Watch stocks you care about
The single, easiest way to keep track of all the stocks that matter...
Your own personalized stock watchlist!
It's a 100% FREE Motley Fool service...
As if integration issues from the large acquisition of Wyeth weren't enough, here's another reason to worry about Pfizer (NYSE: PFE ) : The Food and Drug Administration failed to approve Lyrica as a treatment for generalized anxiety disorder. Again.
The pharmaceutical giant originally got a "not-approvable letter" for using Lyrica as a treatment for anxiety back in 2004. Under the new terminology, this time around, the company received a "complete response letter." By any name, it's still a rejection.

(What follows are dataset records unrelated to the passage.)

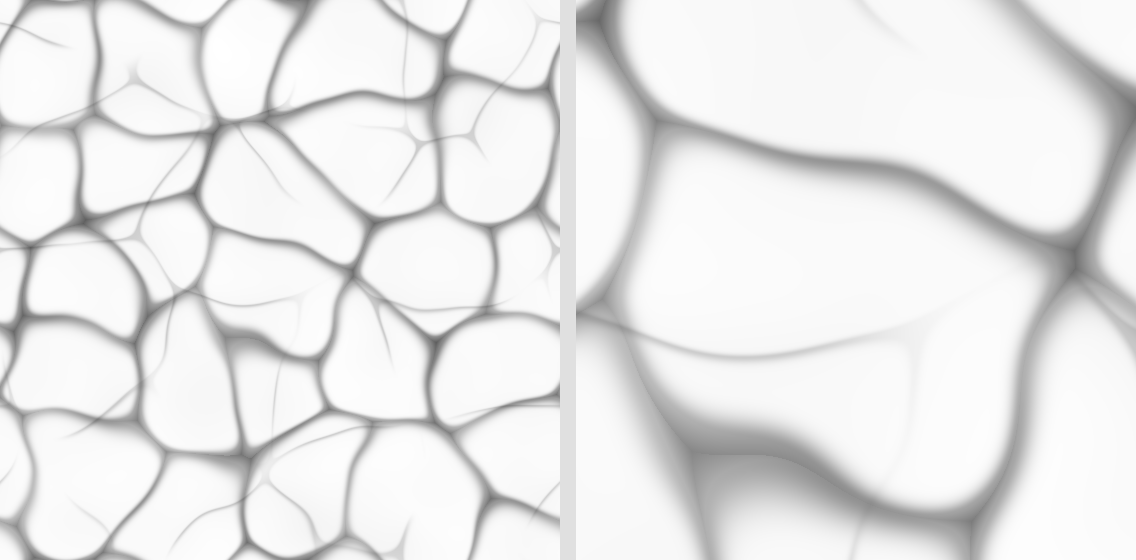
Left, the full canvas; right, a detail of the centre.
Give the GLSL for this texture, as a Shadertoy shader.

```glsl
// Pale rounded stones parted by soft grey grooves, with faint hairlines across them.
// Two wrapping Voronoi layers are bent by periodic gradient noise; each groove is
// crisp below a stone and fades out softly onto the top of the next one.

vec2 hash2(vec2 cell, float seed) {
    vec2 s = vec2(dot(cell, vec2(127.1, 311.7)), dot(cell, vec2(269.5, 183.3)));
    return fract(sin(s + seed) * 43758.5);
}

float cornerSlope(vec2 cell, vec2 offset, float repeats, float seed) {
    float angle = 6.28318 * hash2(mod(cell, repeats), seed).x;
    return dot(vec2(cos(angle), sin(angle)), offset);
}

// Gradient noise that wraps after a whole number of repeats
float gradientNoise(vec2 uv, float repeats, float seed) {
    vec2 p = uv * repeats;
    vec2 i = floor(p), f = p - i;
    vec2 u = f * f * f * (f * (f * 6.0 - 15.0) + 10.0);
    vec2 e = vec2(0.0, 1.0);
    float low = mix(cornerSlope(i, f, repeats, seed),
                    cornerSlope(i + e.yx, f - e.yx, repeats, seed), u.x);
    float high = mix(cornerSlope(i + e.xy, f - e.xy, repeats, seed),
                     cornerSlope(i + e.yy, f - e.yy, repeats, seed), u.x);
    return mix(low, high, u.y);
}

vec2 bend(vec2 uv, float repeats, float seed) {
    return vec2(gradientNoise(uv, repeats, seed), gradientNoise(uv, repeats, seed + 7.3));
}

vec2 siteOffset(vec2 cell, float repeats, float seed) {
    return 0.1 + 0.8 * hash2(mod(cell, repeats), seed);
}

// Rounded distance to the cell border (x) and the way towards that border (yz)
vec3 cellBorder(vec2 uv, float repeats, float seed, float rounding) {
    vec2 p = uv * repeats;
    vec2 home = floor(p), f = p - home;
    vec2 nearCell = vec2(0.0), nearSite = vec2(0.0);
    float best = 9.0;
    for (int y = -1; y <= 1; y++)
    for (int x = -1; x <= 1; x++) {
        vec2 o = vec2(x, y);
        vec2 site = o + siteOffset(home + o, repeats, seed) - f;
        if (dot(site, site) < best) {
            best = dot(site, site);
            nearCell = o;
            nearSite = site;
        }
    }

    // Blend the distances to all bisectors so that corners become round
    float total = 0.0;
    vec2 outward = vec2(0.0);
    for (int y = -2; y <= 2; y++)
    for (int x = -2; x <= 2; x++) {
        if (x == 0 && y == 0) continue;
        vec2 o = nearCell + vec2(x, y);
        vec2 site = o + siteOffset(home + o, repeats, seed) - f;
        vec2 way = normalize(site - nearSite);
        float weight = exp(-dot(0.5 * (site + nearSite), way) / rounding);
        total += weight;
        outward += weight * way;
    }
    return vec3(-rounding * log(total) / repeats, outward / total);
}

// Darkness profile: narrow at the lower rim of a cell, wide at its upper rim
float groove(vec3 border, float crisp, float soft) {
    float width = mix(crisp, soft, smoothstep(-0.7, 0.8, border.z));
    return exp(-pow(max(border.x, 0.0) / width, 1.7));
}

void mainImage(out vec4 fragColor, in vec2 fragCoord) {
    vec2 uv = fragCoord / iResolution.xy;

    // Lobed stone outlines
    vec2 stoneUv = uv + 0.06 * bend(uv, 3.0, 1.7) + 0.043 * bend(uv, 7.0, 4.1);
    vec3 stone = cellBorder(stoneUv, 5.0, 2.6, 0.06);

    // Faint curved hairlines, fading in and out
    vec2 hairUv = uv + 0.08 * bend(uv, 4.0, 21.3) + 0.02 * bend(uv, 9.0, 13.9);
    vec3 hair = cellBorder(hairUv, 4.0, 33.2, 0.03);
    float hairFade = smoothstep(-0.3, 0.3, gradientNoise(uv, 6.0, 17.5));

    // Nearly white faces with a broad, slight shading
    float tone = 0.984 + 0.022 * gradientNoise(uv, 4.0, 8.8)
                       + 0.012 * gradientNoise(uv, 9.0, 5.4);
    tone -= 0.02 * hairFade * exp(-max(hair.x, 0.0) / 0.03);
    tone *= 1.0 - 0.17 * hairFade * groove(hair, 0.0022, 0.004);

    // Grooves, deepest where several stones meet
    float depth = 0.35 + 0.22 * gradientNoise(uv, 7.0, 11.2) + 20.0 * max(-stone.x, 0.0);
    tone *= 1.0 - min(depth, 0.62) * groove(stone, 0.005, 0.0115);

    fragColor = vec4(vec3(clamp(tone, 0.0, 1.0)), 1.0);
}
```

As is typical with pharmaceutical companies, Pfizer didn't elaborate much on the rejection, simply saying that the FDA felt that "data contained in the [New Drug Application] were insufficient to support approval." Whether that means an additional trial is needed remains to be seen.
Pfizer is still holding out hope that the FDA will approve the drug as an add-on therapy for anxiety, even though it wouldn't approve it as a monotherapy.
Lyrica is currently approved as a treatment for fibromyalgia, nerve pain, and as an add-on treatment for seizures. Its biggest rival, Eli Lilly's (NYSE: LLY ) Cymbalta, is already approved to treat generalized anxiety disorder and depression, so trying to get Lyrica approved for mood disorders isn't particularly weird.
It is rather weird, though, that Pfizer couldn't get Lyrica past the FDA. Large pharmaceutical companies like Pfizer, Merck (NYSE: MRK ) , GlaxoSmithKline (NYSE: GSK ) , and AstraZeneca (NYSE: AZN ) usually have a pretty good feeling for what the FDA needs to approve a drug, especially after they've seen a candidate get rejected in the past.
Maybe the FDA has moved the goalposts for approval -- it wouldn't be the first time -- but Lyrica's latest rejection just seems like one more stumble from giant Pfizer. You know what they say: The larger they are, the harder they fall.
For a contrarian view, Adam Wiederman explains why pessimism can be a good indicator for successful investing.